Definition of overman in English:

overman

verb

[WITH OBJECT]
  • Provide with more staff than necessary.

    ‘the company was vastly overmanned’
    • ‘The company is plainly overmanned, and that is the single biggest cost that needs to be tackled.’
    • ‘They encourage overmanning and a focus on the employee rather than the customer.’
    • ‘For most of this period JNR suffered from overmanning and union disruption, whilst considerable investment had been made in new infrastructure.’
    • ‘If they concentrate on personal banking they will meet up with the same cost pressures which the real banks have - largely as a result of rising costs of bank employees and overmanning.’
    • ‘Amid a barrage of criticism from the public about featherbedding and overmanning, Hong Kong's civil service is being forced to streamline and reform.’
    • ‘Amongst these was overmanning, poor marketing knowledge, poor communications by road and rail and lack of modern manufacturing methods.’
    • ‘Australia's waterside workers (dockers, longshoremen) had a big defeat a few years ago when both business and government got tough on their overmanning practices and cut the wharf workforce drastically.’
    • ‘Historic under-investment, endemic overmanning and antediluvian labour relations finally caught up with it just when it had a management least able to cope.’
    • ‘They've been made scapegoats because the fire station is overmanned.’
    • ‘The receiver had no problem identifying the fatal weaknesses; a slump in the market, overmanning, and massive premises which were costing a fortune to maintain.’
    • ‘While the pace contingent is threadbare, the spin section is overmanned.’
    • ‘Local authorities have become vast empires of superfluous activity, overmanned at taxpayers' expense.’
    • ‘If the rate is overmanned, then those Sailors who want to stay will be asked to take a look at other rates that aren't fully manned and then be provided the training opportunity to help them convert.’
    • ‘Indeed, hiring people is so cheap in comparison to other costs, that workplaces tend to be quite shockingly overmanned.’
    • ‘Out went artificial demarcation lines, overmanning and inflexibility.’
    • ‘It is time for a radical decentralisation programme for our vastly overmanned Civil Service.’
    • ‘‘A second cut against the King's Division of Northern England would be grossly disproportionate, very wasteful of highly trained infantrymen and lead to overmanning and redundancies.’’
    • ‘Mr Jones said: ‘We have been overmanned in some departments.’’
    • ‘Whatever the reason, public libraries were exempt until recently from the usual criticisms levelled at public services - that they are expensive to maintain, overmanned and generally inefficient.’
    • ‘There is intriguing evidence of persistent overmanning, i.e. maintaining unproductive labour, well into the structural adjustment phase.’

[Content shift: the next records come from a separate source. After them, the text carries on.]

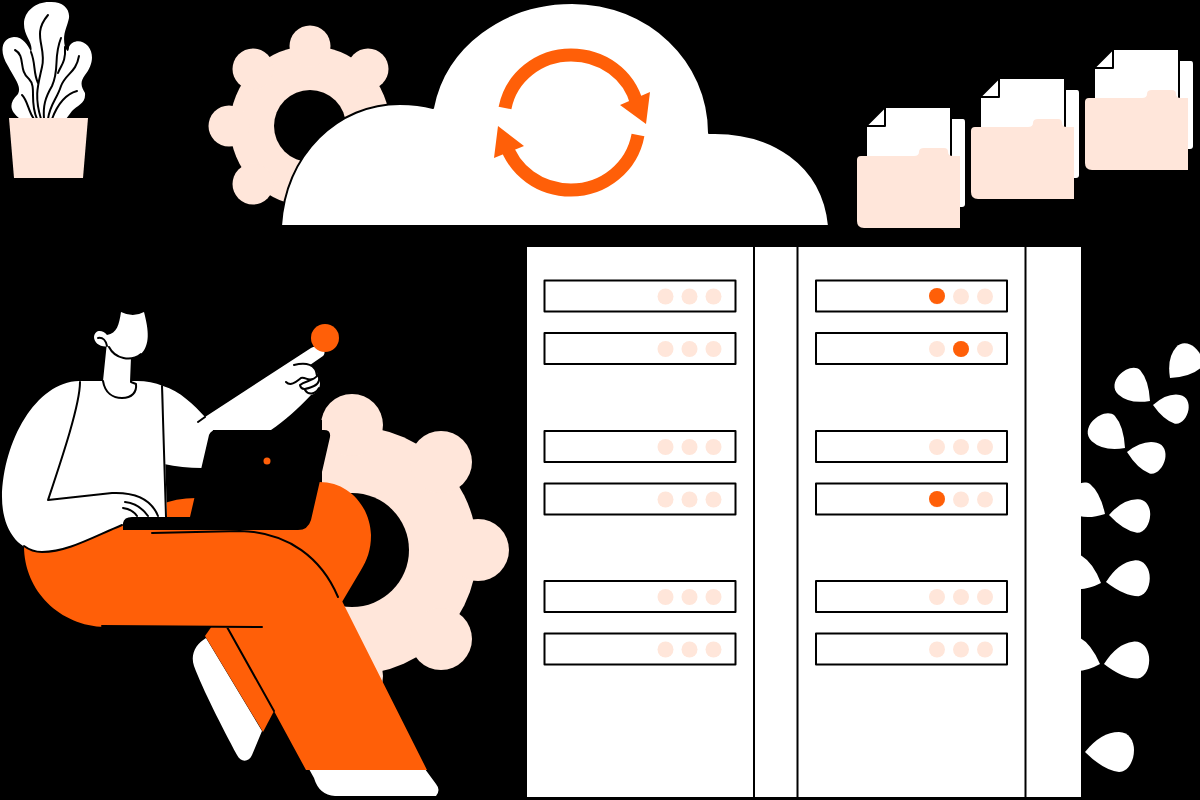
<!DOCTYPE html>
<html lang="en">
<head>
<meta charset="utf-8">
<title>Cloud data storage illustration</title>
<style>
:root { --ink: #000; --paper: #fff; --blush: #ffe6da; --orange: #ff5f08; }
html, body { margin: 0; width: 1200px; height: 800px; overflow: hidden; background: var(--ink); }
svg { display: block; }
.paper { fill: var(--paper); }
.blush { fill: var(--blush); }
.orange { fill: var(--orange); }
.ink { fill: var(--ink); }
.outlined { fill: var(--paper); stroke: var(--ink); stroke-width: 2; stroke-linejoin: round; }
.line { fill: none; stroke: var(--ink); stroke-width: 2; stroke-linecap: round; stroke-linejoin: round; }
.arrow { fill: none; stroke: var(--orange); stroke-width: 13; }
</style>
</head>
<body>
<svg width="1200" height="800" viewBox="0 0 1200 800" role="img" aria-label="Man with a laptop pointing towards servers, a syncing cloud and file folders">
  <defs>
    <g id="folder">
      <path class="paper" d="M95 12H106Q108 12 108 15V97Q108 100 105 100H95Z"/>
      <path class="outlined" d="M28 0H94V100H9V19Z"/>
      <path class="outlined" d="M28 0V19H9Z"/>
      <path class="blush" d="M4 49H57Q62 49 62 45Q62 41 67 41H87Q91 41 91 45Q91 49 96 49H103V121H7Q0 121 0 114V53Q0 49 4 49Z"/>
    </g>
    <g id="server-unit">
      <rect class="outlined" width="191" height="31"/>
      <g class="blush"><circle cx="121" cy="16" r="8"/><circle cx="145" cy="16" r="8"/><circle cx="169" cy="16" r="8"/></g>
    </g>
    <g id="server-bank">
      <use href="#server-unit" y="280.5"/>
      <use href="#server-unit" y="333"/>
      <use href="#server-unit" y="431"/>
      <use href="#server-unit" y="483.5"/>
      <use href="#server-unit" y="581"/>
      <use href="#server-unit" y="633.5"/>
    </g>
    <path id="leaf" class="paper" d="M0 0Q16 -20 34 -20C44 -20 49 -11 49 -2C49 9 43 20 34 20Q18 18 0 0Z"/>
  </defs>

  <rect class="ink" width="1200" height="800"/>

  <g id="potted-plant">
    <path class="paper" d="M20 119C10 111 8 104 18 94C22 86 14 78 8 66C-1 52 1 38 14 37C23 37 28 45 31 52C34 43 24 37 24 24C24 11 36 2 49 2C62 1 70 8 69 18C67 28 62 34 65 47C68 54 69 50 69 47C72 40 82 39 88 46C95 55 92 66 85 75C79 83 82 88 85 93C86 104 77 105 72 111L66 119Z"/>
    <path class="line" d="M48 15C31 35 47 47 42 67C38 85 34 96 41 119M61 38C53 58 60 68 52 86C45 98 43 106 44 119M15 50C26 56 18 70 29 79C37 87 29 101 37 119M79 56C76 73 66 73 61 86C57 99 50 104 48 119M77 91C66 94 58 103 52 119M22 95C28 101 28 111 34 119M31 52C36 65 33 72 38 83M65 47C66 62 61 65 58 73"/>
    <path class="blush" d="M9 118H88L83 178H14Z"/>
  </g>

  <g id="small-gear">
    <g class="blush">
      <circle cx="310" cy="126" r="80"/>
      <circle cx="310" cy="46" r="20.5"/><circle cx="368" cy="69" r="20.5"/><circle cx="253" cy="69" r="20.5"/><circle cx="229" cy="126" r="20.5"/><circle cx="253" cy="184" r="20.5"/>
    </g>
    <circle class="ink" cx="310" cy="126" r="36"/>
  </g>

  <g id="sync-cloud">
    <path class="outlined" d="M281 226C286 153 338 104 400 104Q418 104 433 108C445 46 504 3 572 3C649 3 709 61 709 133C771 131 823 164 829 226Z"/>
    <path class="arrow" d="M505 108C511 77 539 55 571 55C602 55 629 74 637 104M638 135C632 167 604 190 571 190C540 190 514 171 505 142"/>
    <path class="orange" d="M620 105L650 92L646 124ZM498 126L524 146L494 158Z"/>
  </g>

  <g id="folders">
    <use href="#folder" x="857" y="107"/>
    <use href="#folder" x="971" y="78"/>
    <use href="#folder" x="1085" y="49"/>
  </g>

  <g id="leafy-branch">
    <use href="#leaf" transform="translate(1085 752)"/>
    <use href="#leaf" transform="translate(1104 664) rotate(-7) scale(.93)"/>
    <use href="#leaf" transform="translate(1106 582) rotate(-7) scale(.9)"/>
    <use href="#leaf" transform="translate(1109 515) rotate(2) scale(.84)"/>
    <use href="#leaf" transform="translate(1127 452) rotate(13) scale(.79)"/>
    <use href="#leaf" transform="translate(1153 405) rotate(10) scale(.73)"/>
    <use href="#leaf" transform="translate(1170 378) rotate(-48) scale(.8)"/>
    <use href="#leaf" transform="translate(1150 401) rotate(222) scale(.82)"/>
    <use href="#leaf" transform="translate(1125 448) rotate(222) scale(.86)"/>
    <use href="#leaf" transform="translate(1105 514) rotate(213) scale(.85)"/>
    <use href="#leaf" transform="translate(1101 583) rotate(204) scale(.85)"/>
    <use href="#leaf" transform="translate(1100 664) rotate(202) scale(.85)"/>
  </g>

  <g id="server-racks">
    <rect class="paper" x="527" y="247" width="554" height="550"/>
    <path class="line" d="M754 247V797M797.5 247V797M1025.5 247V797"/>
    <use href="#server-bank" x="544.5"/>
    <use href="#server-bank" x="816"/>
    <g class="orange"><circle cx="937" cy="296" r="8"/><circle cx="961" cy="349" r="8"/><circle cx="937" cy="499" r="8"/></g>
  </g>

  <g id="large-gear">
    <g class="blush">
      <path d="M320 431A124 124 0 1 1 320 670Z"/>
      <circle cx="352" cy="425" r="31"/><circle cx="441" cy="462" r="31"/><circle cx="478" cy="550" r="31"/><circle cx="441" cy="639" r="31"/><circle cx="352" cy="676" r="31"/>
    </g>
    <circle class="ink" cx="352" cy="550" r="57"/>
    <path class="ink" d="M200 420H322V560L340 604L345 700H200Z"/>
  </g>

  <g id="man">
    <g id="far-leg">
      <path class="paper" d="M206 638C196 644 190 654 194 666C203 690 222 727 237 755C241 763 249 762 252 755L262 731Z"/>
      <path class="orange" d="M212 626L205 636L263 732L274 711L232 626Z"/>
      <path class="orange" d="M160 505Q177 497 202 498L316 482C348 480 370 506 371 535C371 550 367 560 361 570L342 602L250 560L160 540Z"/>
    </g>
    <path class="paper" d="M309 769H425L436 784Q441 790 436 796H335Q319 795 314 778Z"/>
    <path class="orange" d="M24 546L122 524L245 530C292 532 325 562 343 603L427 770H306L274 711L228 627H105C60 626 24 591 24 546Z"/>
    <path class="line" d="M152 533L240 531C289 532 322 559 338 597M102 626L262 627M227 627L274 711"/>

    <g id="pointing-arm">
      <path class="paper" d="M163 386C180 391 194 405 205 417L311 348C320 343 328 350 323 356L310 365C316 368 319 375 320 383C320 389 317 393 311 395C300 407 284 421 271 430H213L202 468Q182 468 164 464Z"/>
      <path class="line" d="M205 417L198 422M286 382C291 387 297 381 301 378C306 377 307 381 313 379M294 365C306 362 316 364 317 376C313 381 305 381 300 385C301 391 307 389 314 386C319 384 321 378 317 374M305 390C308 395 315 395 319 388"/>
      <circle class="orange" cx="325" cy="338" r="14"/>
    </g>

    <g id="torso-and-near-arm">
      <path class="paper" d="M79 381H137Q151 381 163 386L167 517L122 525C91 538 67 552 42 552C17 551 2 528 2 497C3 441 36 382 79 381Z"/>
      <path class="line" d="M80 382C80 405 61 461 48 500L112 493C137 492 152 501 158 516M162 386L166 517M125 502C136 503 143 509 148 516M123 508C130 509 135 513 137 516M24 546Q32 552 42 552C67 552 91 538 122 525"/>
    </g>

    <g id="head">
      <path class="paper" d="M107 342L103 381C105 393 113 398 122 398C132 398 137 392 136 384L131 382L132 353Z"/>
      <path class="line" d="M103 381C105 393 113 398 122 398C132 398 137 392 136 384L131 382L132 357"/>
      <path class="paper" d="M121 312Q133 318 144 312C149 331 150 345 141 354C131 362 114 358 109 346C101 348 94 343 94 337C95 329 103 330 107 335C117 333 119 325 121 312Z"/>
      <path class="line" d="M109 347C115 359 131 362 141 354M98 338C103 337 106 341 107 346"/>
    </g>

    <g id="laptop">
      <path class="ink" d="M209 435Q211 430 217 430H324Q331 430 330 437L311 520Q308 530 298 530H123V523Q124 517 132 517H190Z"/>
      <circle class="orange" cx="267" cy="461" r="3.5"/>
    </g>
  </g>
</svg>
</body>
</html>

noun

  • 1An overseer in a colliery.

    • ‘The overmen have the charge of the working of the pit, and more especially of the safety of the men, whence their name.’
    • ‘But they have fallen into the clutches of certain people not as desirable as the Yuppie overman.’
    • ‘On my mother's side, the majority of the family working in the industry were officials, on the management side - senior colliery overmen and jobs of that nature.’
    • ‘Then the overmen of the different pits came forward to shake hands with him, whilst the miners waved their caps.’
    • ‘He had mixed feelings therefore, about moving closer to home, as it might well mean going back on to the pick and shovel as there weren't many jobs going for overmen like himself.’
    • ‘The grandest, the undermanagers, overmen, engineers and surveyors lived nearest the colliery in streets with names: Thompson, Grant, West View.’
    supervisor, overseer, superintendent, manager, boss, team leader, line manager, controller
    View synonyms
  • 2Philosophy

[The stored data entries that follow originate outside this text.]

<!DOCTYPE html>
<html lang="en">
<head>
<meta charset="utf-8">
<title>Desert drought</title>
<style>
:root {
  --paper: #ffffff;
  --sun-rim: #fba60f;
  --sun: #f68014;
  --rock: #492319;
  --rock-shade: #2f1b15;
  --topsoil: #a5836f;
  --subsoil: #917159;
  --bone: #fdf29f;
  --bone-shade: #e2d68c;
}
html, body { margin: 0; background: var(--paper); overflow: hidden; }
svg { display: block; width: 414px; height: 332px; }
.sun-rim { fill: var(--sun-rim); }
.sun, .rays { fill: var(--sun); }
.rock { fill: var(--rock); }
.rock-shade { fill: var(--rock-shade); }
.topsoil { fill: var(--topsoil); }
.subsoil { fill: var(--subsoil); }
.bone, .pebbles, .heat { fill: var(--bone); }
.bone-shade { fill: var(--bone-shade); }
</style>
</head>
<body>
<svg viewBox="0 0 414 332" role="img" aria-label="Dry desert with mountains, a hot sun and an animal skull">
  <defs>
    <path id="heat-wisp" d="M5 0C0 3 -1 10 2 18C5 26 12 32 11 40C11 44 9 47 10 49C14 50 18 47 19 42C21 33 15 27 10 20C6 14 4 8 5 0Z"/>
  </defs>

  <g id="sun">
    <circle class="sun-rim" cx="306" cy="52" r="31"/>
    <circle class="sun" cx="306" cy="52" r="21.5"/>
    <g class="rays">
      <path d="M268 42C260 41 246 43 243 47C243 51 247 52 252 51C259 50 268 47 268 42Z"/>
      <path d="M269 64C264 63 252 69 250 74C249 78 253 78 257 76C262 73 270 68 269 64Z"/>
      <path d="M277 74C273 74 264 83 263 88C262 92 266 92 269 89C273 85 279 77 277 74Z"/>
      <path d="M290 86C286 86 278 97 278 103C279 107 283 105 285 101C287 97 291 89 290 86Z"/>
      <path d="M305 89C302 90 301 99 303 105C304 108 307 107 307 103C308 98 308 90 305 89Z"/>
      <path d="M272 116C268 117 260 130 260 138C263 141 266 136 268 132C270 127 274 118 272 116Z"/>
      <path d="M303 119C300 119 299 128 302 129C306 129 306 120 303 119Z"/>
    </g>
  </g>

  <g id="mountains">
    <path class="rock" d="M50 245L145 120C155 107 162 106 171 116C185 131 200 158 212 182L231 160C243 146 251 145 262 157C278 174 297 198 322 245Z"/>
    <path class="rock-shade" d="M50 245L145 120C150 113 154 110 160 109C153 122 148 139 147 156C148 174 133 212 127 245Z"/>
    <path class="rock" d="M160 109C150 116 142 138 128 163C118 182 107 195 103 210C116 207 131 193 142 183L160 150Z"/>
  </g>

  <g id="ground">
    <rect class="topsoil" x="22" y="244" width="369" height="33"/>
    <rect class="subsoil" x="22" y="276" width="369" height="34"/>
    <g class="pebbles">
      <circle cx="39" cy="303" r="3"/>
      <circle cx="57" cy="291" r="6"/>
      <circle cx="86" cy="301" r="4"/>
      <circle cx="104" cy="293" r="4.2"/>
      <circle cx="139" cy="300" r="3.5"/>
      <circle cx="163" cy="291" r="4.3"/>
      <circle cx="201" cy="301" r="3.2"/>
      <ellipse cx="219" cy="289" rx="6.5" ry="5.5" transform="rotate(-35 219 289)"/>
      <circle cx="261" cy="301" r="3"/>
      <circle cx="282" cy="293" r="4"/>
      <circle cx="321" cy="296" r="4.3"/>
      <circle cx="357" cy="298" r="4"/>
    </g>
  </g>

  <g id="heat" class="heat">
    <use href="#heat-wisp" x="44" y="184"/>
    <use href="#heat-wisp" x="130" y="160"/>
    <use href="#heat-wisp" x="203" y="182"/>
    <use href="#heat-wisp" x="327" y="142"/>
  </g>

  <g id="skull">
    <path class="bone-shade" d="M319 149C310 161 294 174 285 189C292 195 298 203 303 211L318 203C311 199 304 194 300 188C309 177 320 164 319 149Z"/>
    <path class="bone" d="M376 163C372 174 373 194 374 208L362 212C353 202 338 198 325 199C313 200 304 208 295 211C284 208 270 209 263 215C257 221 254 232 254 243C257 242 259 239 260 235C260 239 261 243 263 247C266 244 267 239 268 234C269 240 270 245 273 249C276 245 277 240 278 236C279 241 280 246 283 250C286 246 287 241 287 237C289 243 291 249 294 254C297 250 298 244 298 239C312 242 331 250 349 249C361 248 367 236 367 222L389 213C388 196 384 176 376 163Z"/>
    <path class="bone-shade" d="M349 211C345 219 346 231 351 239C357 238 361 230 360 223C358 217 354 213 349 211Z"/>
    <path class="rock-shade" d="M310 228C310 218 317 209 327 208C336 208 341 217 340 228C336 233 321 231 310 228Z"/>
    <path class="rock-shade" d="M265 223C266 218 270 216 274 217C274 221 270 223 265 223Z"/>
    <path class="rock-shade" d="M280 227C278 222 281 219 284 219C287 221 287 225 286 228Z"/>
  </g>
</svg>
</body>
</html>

    another term for superman
    • ‘This is the stuff of Nietzsche, in his declaration that ‘Man is a rope, fastened between animal and overman a rope over an abyss.’’
    • ‘The overman is he who alone leads man to what he is: the being who surpasses himself, and in whose surpassing there is affirmed the necessity of his passing.’
    • ‘Just over a century ago, Zarathustra came down from his solitary wanderings in the mountains and addressed the people thus: ‘I teach you the overman’.’
    • ‘Since Zarathustra tells women that their greatest hope should be to bear the overman, Nietzsche is sometimes taken to exclude the concept of the noble woman.’
    • ‘He had taught them about Nietzsche and his philosophy of the overman, a superior man who did not have to obey conventions and morals made for inferiors.’

Pronunciation

overman

/ˈəʊvəman/